─── Extracted information

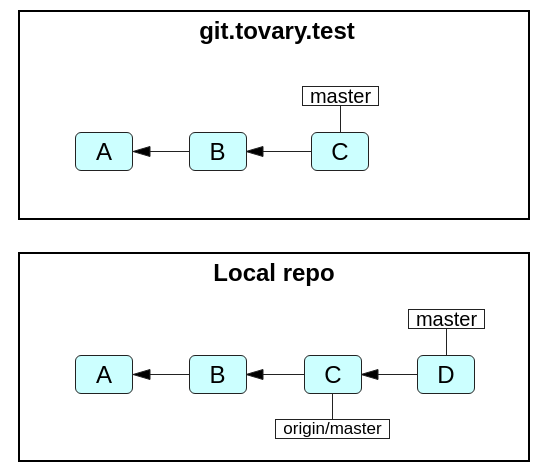
<!DOCTYPE html>
<html lang="en">
<head>
<meta charset="utf-8">
<title>Remote and local repository</title>
<style>
:root { --paper: #fff; --ink: #000; --commit: #cff; --line: #222; }
* { box-sizing: border-box; }
body { margin: 0; background: var(--paper); }
main {
  width: 549px; height: 473px; padding: 10px 0 0 18px; overflow: hidden;
  display: flex; flex-direction: column; gap: 32px;
  font-family: "Liberation Sans", Arial, sans-serif; color: var(--ink);
}
.repo { position: relative; flex: none; width: 512px; height: 210px; border: 2px solid var(--ink); }
h2 { margin: 5px 0 0; font-size: 24px; line-height: 28px; font-weight: 700; text-align: center; }
.remote h2 { padding-left: 6px; }
.graph { position: absolute; left: -2px; top: -2px; width: 512px; height: 210px; }
.links { position: absolute; left: 0; top: 0; stroke: var(--line); fill: var(--ink); }
.commit, .ref {
  position: absolute; left: var(--x); top: var(--y);
  display: flex; align-items: center; justify-content: center;
  border: 1px solid var(--line); white-space: nowrap;
}
.commit { width: 58px; height: 39px; border-radius: 6px; background: var(--commit); font-size: 24px; line-height: 28px; }
.ref { width: 77px; height: 20px; background: var(--paper); font-size: 20px; line-height: 18px; }
.ref.tracking { width: 115px; font-size: 17px; }
</style>
</head>
<body>
<main>
  <section class="repo remote">
    <h2>git.tovary.test</h2>
    <div class="graph">
      <svg class="links" width="512" height="210" aria-hidden="true">
        <defs><polygon id="arrowhead" points="0,0 17,-5 17,5" stroke-width="1"/></defs>
        <path d="M115 141.5H171M228 141.5H294M322.5 95V123"/>
        <use href="#arrowhead" x="115" y="141.5"/>
        <use href="#arrowhead" x="228" y="141.5"/>
      </svg>
      <div class="commit" style="--x:57px;--y:122px">A</div>
      <div class="commit" style="--x:170.5px;--y:122px">B</div>
      <div class="commit" style="--x:293px;--y:122px">C</div>
      <div class="ref" style="--x:284px;--y:76px">master</div>
    </div>
  </section>
  <section class="repo local">
    <h2>Local repo</h2>
    <div class="graph">
      <svg class="links" width="512" height="210" aria-hidden="true">
        <path d="M115 122.5H171M228 122.5H287M343 122.5H400M428.5 76V104M314.5 141V168"/>
        <use href="#arrowhead" x="115" y="122.5"/>
        <use href="#arrowhead" x="228" y="122.5"/>
        <use href="#arrowhead" x="343" y="122.5"/>
      </svg>
      <div class="commit" style="--x:57px;--y:103px">A</div>
      <div class="commit" style="--x:170.5px;--y:103px">B</div>
      <div class="commit" style="--x:286px;--y:103px">C</div>
      <div class="commit" style="--x:399px;--y:103px">D</div>
      <div class="ref" style="--x:390px;--y:57px">master</div>
      <div class="ref tracking" style="--x:257px;--y:167px">origin/master</div>
    </div>
  </section>
</main>
</body>
</html>
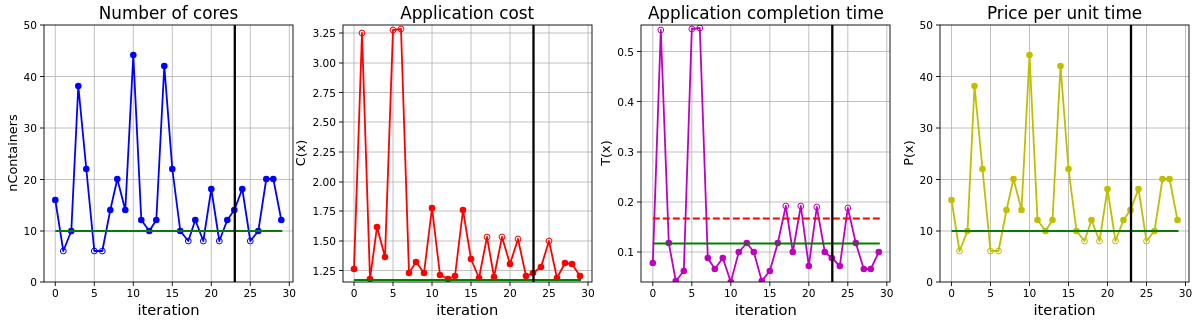
<!DOCTYPE html>
<html lang="en">
<head>
<meta charset="utf-8">
<title>Iteration charts</title>
<style>
:root {
  --paper: #fff;
  --ink: #000;
  --grid: #b0b0b0;
  --cores: #00f;
  --cost: #f00;
  --time: #bf00bf;
  --price: #bfbf00;
  --target: #008000;
  --limit: #f00;
}
* { box-sizing: border-box; margin: 0; }
body {
  width: 1200px; height: 325px; overflow: hidden;
  background: var(--paper); color: var(--ink);
  font-family: "DejaVu Sans", Verdana, sans-serif;
}
.charts {
  display: grid; grid-template-columns: repeat(4, 249px); column-gap: 49.7px;
  width: 1200px; height: 325px; padding-left: 44px;
}
.chart { position: relative; display: grid; grid-template-rows: 25px 257px 43px; }
.chart h2 { font-size: 16.8px; font-weight: 400; line-height: 27px; text-align: center; white-space: nowrap; }
.x-name { padding-top: 18px; font-size: 14.7px; line-height: 20px; text-align: center; }
.y-name {
  position: absolute; left: var(--offset); top: 153px;
  font-size: 12.8px; line-height: 16px; white-space: nowrap;
  transform: translate(-50%, -50%) rotate(-90deg);
}
.plot { display: block; overflow: visible; }
.data { transform: translateX(var(--shift)); }
.x-ticks { font-size: 10.6px; fill: var(--ink); text-anchor: middle; }
.y-ticks { font-size: 10.6px; fill: var(--ink); text-anchor: end; }
.grid { fill: none; stroke: var(--grid); stroke-width: .8; }
.ticks { fill: none; stroke: var(--ink); stroke-width: .9; }
.frame { fill: none; stroke: var(--ink); stroke-width: .9; }
.series { color: var(--tone); }
.trace { fill: none; stroke: currentColor; stroke-width: 1.8; stroke-linejoin: round; }
.target { stroke: var(--target); stroke-width: 2; }
.limit { stroke: var(--limit); stroke-width: 1.8; stroke-dasharray: 7 3; }
.marker { stroke: var(--ink); stroke-width: 2.3; }
.cores { --tone: var(--cores); --offset: -31px; --shift: .3px; }
.cost { --tone: var(--cost); --offset: -42px; --shift: 0px; }
.time { --tone: var(--time); --offset: -35px; --shift: .8px; }
.price { --tone: var(--price); --offset: -31px; --shift: .5px; }
</style>
</head>
<body>
<svg width="0" height="0" style="position:absolute" aria-hidden="true">
  <defs>
    <clipPath id="plot-area"><rect width="249" height="257"/></clipPath>
    <circle id="dot" r="3.3" fill="currentColor"/>
    <circle id="ring" r="2.9" fill="none" stroke="currentColor"/>
    <g id="x-axis">
      <path class="grid" d="M11 0V257M50 0V257M89 0V257M128 0V257M167 0V257M206 0V257M245 0V257"/>
      <path class="ticks" d="M11 257v4M50 257v4M89 257v4M128 257v4M167 257v4M206 257v4M245 257v4"/>
      <g class="x-ticks">
        <text x="11" y="272">0</text><text x="50" y="272">5</text><text x="89" y="272">10</text><text x="128" y="272">15</text><text x="167" y="272">20</text><text x="206" y="272">25</text><text x="245" y="272">30</text>
      </g>
    </g>
    <g id="count-axis">
      <path class="grid" d="M0 51.5H249M0 103H249M0 154.5H249M0 206H249"/>
      <path class="ticks" d="M0 0h-4M0 51.5h-4M0 103h-4M0 154.5h-4M0 206h-4M0 257h-4"/>
      <g class="y-ticks">
        <text x="-7" y="4">50</text><text x="-7" y="55.5">40</text><text x="-7" y="107">30</text><text x="-7" y="158.5">20</text><text x="-7" y="210">10</text><text x="-7" y="261">0</text>
      </g>
    </g>
    <g id="count-series">
      <polyline class="trace" points="11,175 19,226 27,206 34,61 42,144 50,226 58,226 66,185 73,154 81,185 89,30 97,195 105,206 112,195 120,41 128,144 136,206 144,216 151,195 159,216 167,164 175,216 183,195 190,185 198,164 206,216 214,206 222,154 229,154 237,195"/>
      <use href="#dot" x="11" y="175"/><use href="#ring" x="19" y="226"/><use href="#dot" x="27" y="206"/><use href="#dot" x="34" y="61"/><use href="#dot" x="42" y="144"/><use href="#ring" x="50" y="226"/><use href="#ring" x="58" y="226"/><use href="#dot" x="66" y="185"/><use href="#dot" x="73" y="154"/><use href="#dot" x="81" y="185"/>
      <use href="#dot" x="89" y="30"/><use href="#dot" x="97" y="195"/><use href="#dot" x="105" y="206"/><use href="#dot" x="112" y="195"/><use href="#dot" x="120" y="41"/><use href="#dot" x="128" y="144"/><use href="#dot" x="136" y="206"/><use href="#ring" x="144" y="216"/><use href="#dot" x="151" y="195"/><use href="#ring" x="159" y="216"/>
      <use href="#dot" x="167" y="164"/><use href="#ring" x="175" y="216"/><use href="#dot" x="183" y="195"/><use href="#dot" x="190" y="185"/><use href="#dot" x="198" y="164"/><use href="#ring" x="206" y="216"/><use href="#dot" x="214" y="206"/><use href="#dot" x="222" y="154"/><use href="#dot" x="229" y="154"/><use href="#dot" x="237" y="195"/>
    </g>
    <line id="current" class="marker" x1="190.5" y1="0" x2="190.5" y2="257"/>
    <rect id="frame" class="frame" width="249" height="257"/>
  </defs>
</svg>

<main class="charts">
  <section class="chart cores">
    <h2>Number of cores</h2>
    <svg class="plot" width="249" height="257">
      <use href="#count-axis"/>
      <g class="data">
        <use href="#x-axis"/>
        <use class="series" href="#count-series"/>
        <line class="target" x1="11" y1="206" x2="238" y2="206"/>
        <use href="#current"/>
      </g>
      <use href="#frame"/>
    </svg>
    <p class="x-name">iteration</p>
    <p class="y-name">nContainers</p>
  </section>

  <section class="chart cost">
    <h2>Application cost</h2>
    <svg class="plot" width="249" height="257">
      <path class="grid" d="M0 8H249M0 38H249M0 67.5H249M0 97H249M0 127H249M0 157H249M0 186H249M0 216H249M0 245.5H249"/>
      <path class="ticks" d="M0 8h-4M0 38h-4M0 67.5h-4M0 97h-4M0 127h-4M0 157h-4M0 186h-4M0 216h-4M0 245.5h-4"/>
      <g class="y-ticks">
        <text x="-7" y="12">3.25</text><text x="-7" y="42">3.00</text><text x="-7" y="71.5">2.75</text><text x="-7" y="101">2.50</text><text x="-7" y="131">2.25</text><text x="-7" y="161">2.00</text><text x="-7" y="190">1.75</text><text x="-7" y="220">1.50</text><text x="-7" y="249.5">1.25</text>
      </g>
      <g class="data">
        <use href="#x-axis"/>
        <g class="series" clip-path="url(#plot-area)">
          <polyline class="trace" points="11,244 19,8 27,254 34,202 42,232 50,5 58,4 66,248 73,237 81,248 89,183 97,250 105,254 112,251 120,185 128,234 136,253 144,212 151,252 159,212 167,239 175,214 183,251 190,248 198,242 206,216 214,253 222,238 229,239 237,251"/>
          <use href="#dot" x="11" y="244"/><use href="#ring" x="19" y="8"/><use href="#dot" x="27" y="254"/><use href="#dot" x="34" y="202"/><use href="#dot" x="42" y="232"/><use href="#ring" x="50" y="5"/><use href="#ring" x="58" y="4"/><use href="#dot" x="66" y="248"/><use href="#dot" x="73" y="237"/><use href="#dot" x="81" y="248"/>
          <use href="#dot" x="89" y="183"/><use href="#dot" x="97" y="250"/><use href="#dot" x="105" y="254"/><use href="#dot" x="112" y="251"/><use href="#dot" x="120" y="185"/><use href="#dot" x="128" y="234"/><use href="#dot" x="136" y="253"/><use href="#ring" x="144" y="212"/><use href="#dot" x="151" y="252"/><use href="#ring" x="159" y="212"/>
          <use href="#dot" x="167" y="239"/><use href="#ring" x="175" y="214"/><use href="#dot" x="183" y="251"/><use href="#dot" x="190" y="248"/><use href="#dot" x="198" y="242"/><use href="#ring" x="206" y="216"/><use href="#dot" x="214" y="253"/><use href="#dot" x="222" y="238"/><use href="#dot" x="229" y="239"/><use href="#dot" x="237" y="251"/>
        </g>
        <line class="target" x1="11" y1="255" x2="238" y2="255"/>
        <use href="#current"/>
      </g>
      <use href="#frame"/>
    </svg>
    <p class="x-name">iteration</p>
    <p class="y-name">C(x)</p>
  </section>

  <section class="chart time">
    <h2>Application completion time</h2>
    <svg class="plot" width="249" height="257">
      <path class="grid" d="M0 26.5H249M0 76.5H249M0 127H249M0 177H249M0 227H249"/>
      <path class="ticks" d="M0 26.5h-4M0 76.5h-4M0 127h-4M0 177h-4M0 227h-4"/>
      <g class="y-ticks">
        <text x="-7" y="30.5">0.5</text><text x="-7" y="80.5">0.4</text><text x="-7" y="131">0.3</text><text x="-7" y="181">0.2</text><text x="-7" y="231">0.1</text>
      </g>
      <g class="data">
        <use href="#x-axis"/>
        <g class="series" clip-path="url(#plot-area)">
          <polyline class="trace" points="11,238 19,5 27,218 34,256 42,246 50,4 58,3 66,233 73,244 81,233 89,257 97,227 105,218 112,227 120,256 128,246 136,218 144,181 151,227 159,181 167,241 175,182 183,227 190,233 198,241 206,183 214,218 222,244 229,244 237,227"/>
          <use href="#dot" x="11" y="238"/><use href="#ring" x="19" y="5"/><use href="#dot" x="27" y="218"/><use href="#dot" x="34" y="256"/><use href="#dot" x="42" y="246"/><use href="#ring" x="50" y="4"/><use href="#ring" x="58" y="3"/><use href="#dot" x="66" y="233"/><use href="#dot" x="73" y="244"/><use href="#dot" x="81" y="233"/>
          <use href="#dot" x="89" y="257"/><use href="#dot" x="97" y="227"/><use href="#dot" x="105" y="218"/><use href="#dot" x="112" y="227"/><use href="#dot" x="120" y="256"/><use href="#dot" x="128" y="246"/><use href="#dot" x="136" y="218"/><use href="#ring" x="144" y="181"/><use href="#dot" x="151" y="227"/><use href="#ring" x="159" y="181"/>
          <use href="#dot" x="167" y="241"/><use href="#ring" x="175" y="182"/><use href="#dot" x="183" y="227"/><use href="#dot" x="190" y="233"/><use href="#dot" x="198" y="241"/><use href="#ring" x="206" y="183"/><use href="#dot" x="214" y="218"/><use href="#dot" x="222" y="244"/><use href="#dot" x="229" y="244"/><use href="#dot" x="237" y="227"/>
        </g>
        <line class="target" x1="11" y1="218.5" x2="238" y2="218.5"/>
        <line class="limit" x1="11" y1="193.5" x2="238" y2="193.5"/>
        <use href="#current"/>
      </g>
      <use href="#frame"/>
    </svg>
    <p class="x-name">iteration</p>
    <p class="y-name">T(x)</p>
  </section>

  <section class="chart price">
    <h2>Price per unit time</h2>
    <svg class="plot" width="249" height="257">
      <use href="#count-axis"/>
      <g class="data">
        <use href="#x-axis"/>
        <use class="series" href="#count-series"/>
        <line class="target" x1="11" y1="206" x2="238" y2="206"/>
        <use href="#current"/>
      </g>
      <use href="#frame"/>
    </svg>
    <p class="x-name">iteration</p>
    <p class="y-name">P(x)</p>
  </section>
</main>
</body>
</html>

──────

-- Task directions --
All lines holding the word "padding" must be copied from the data.

-- Response area --
  width: 549px; height: 473px; padding: 10px 0 0 18px; overflow: hidden;
.remote h2 { padding-left: 6px; }
  width: 1200px; height: 325px; padding-left: 44px;
.x-name { padding-top: 18px; font-size: 14.7px; line-height: 20px; text-align: center; }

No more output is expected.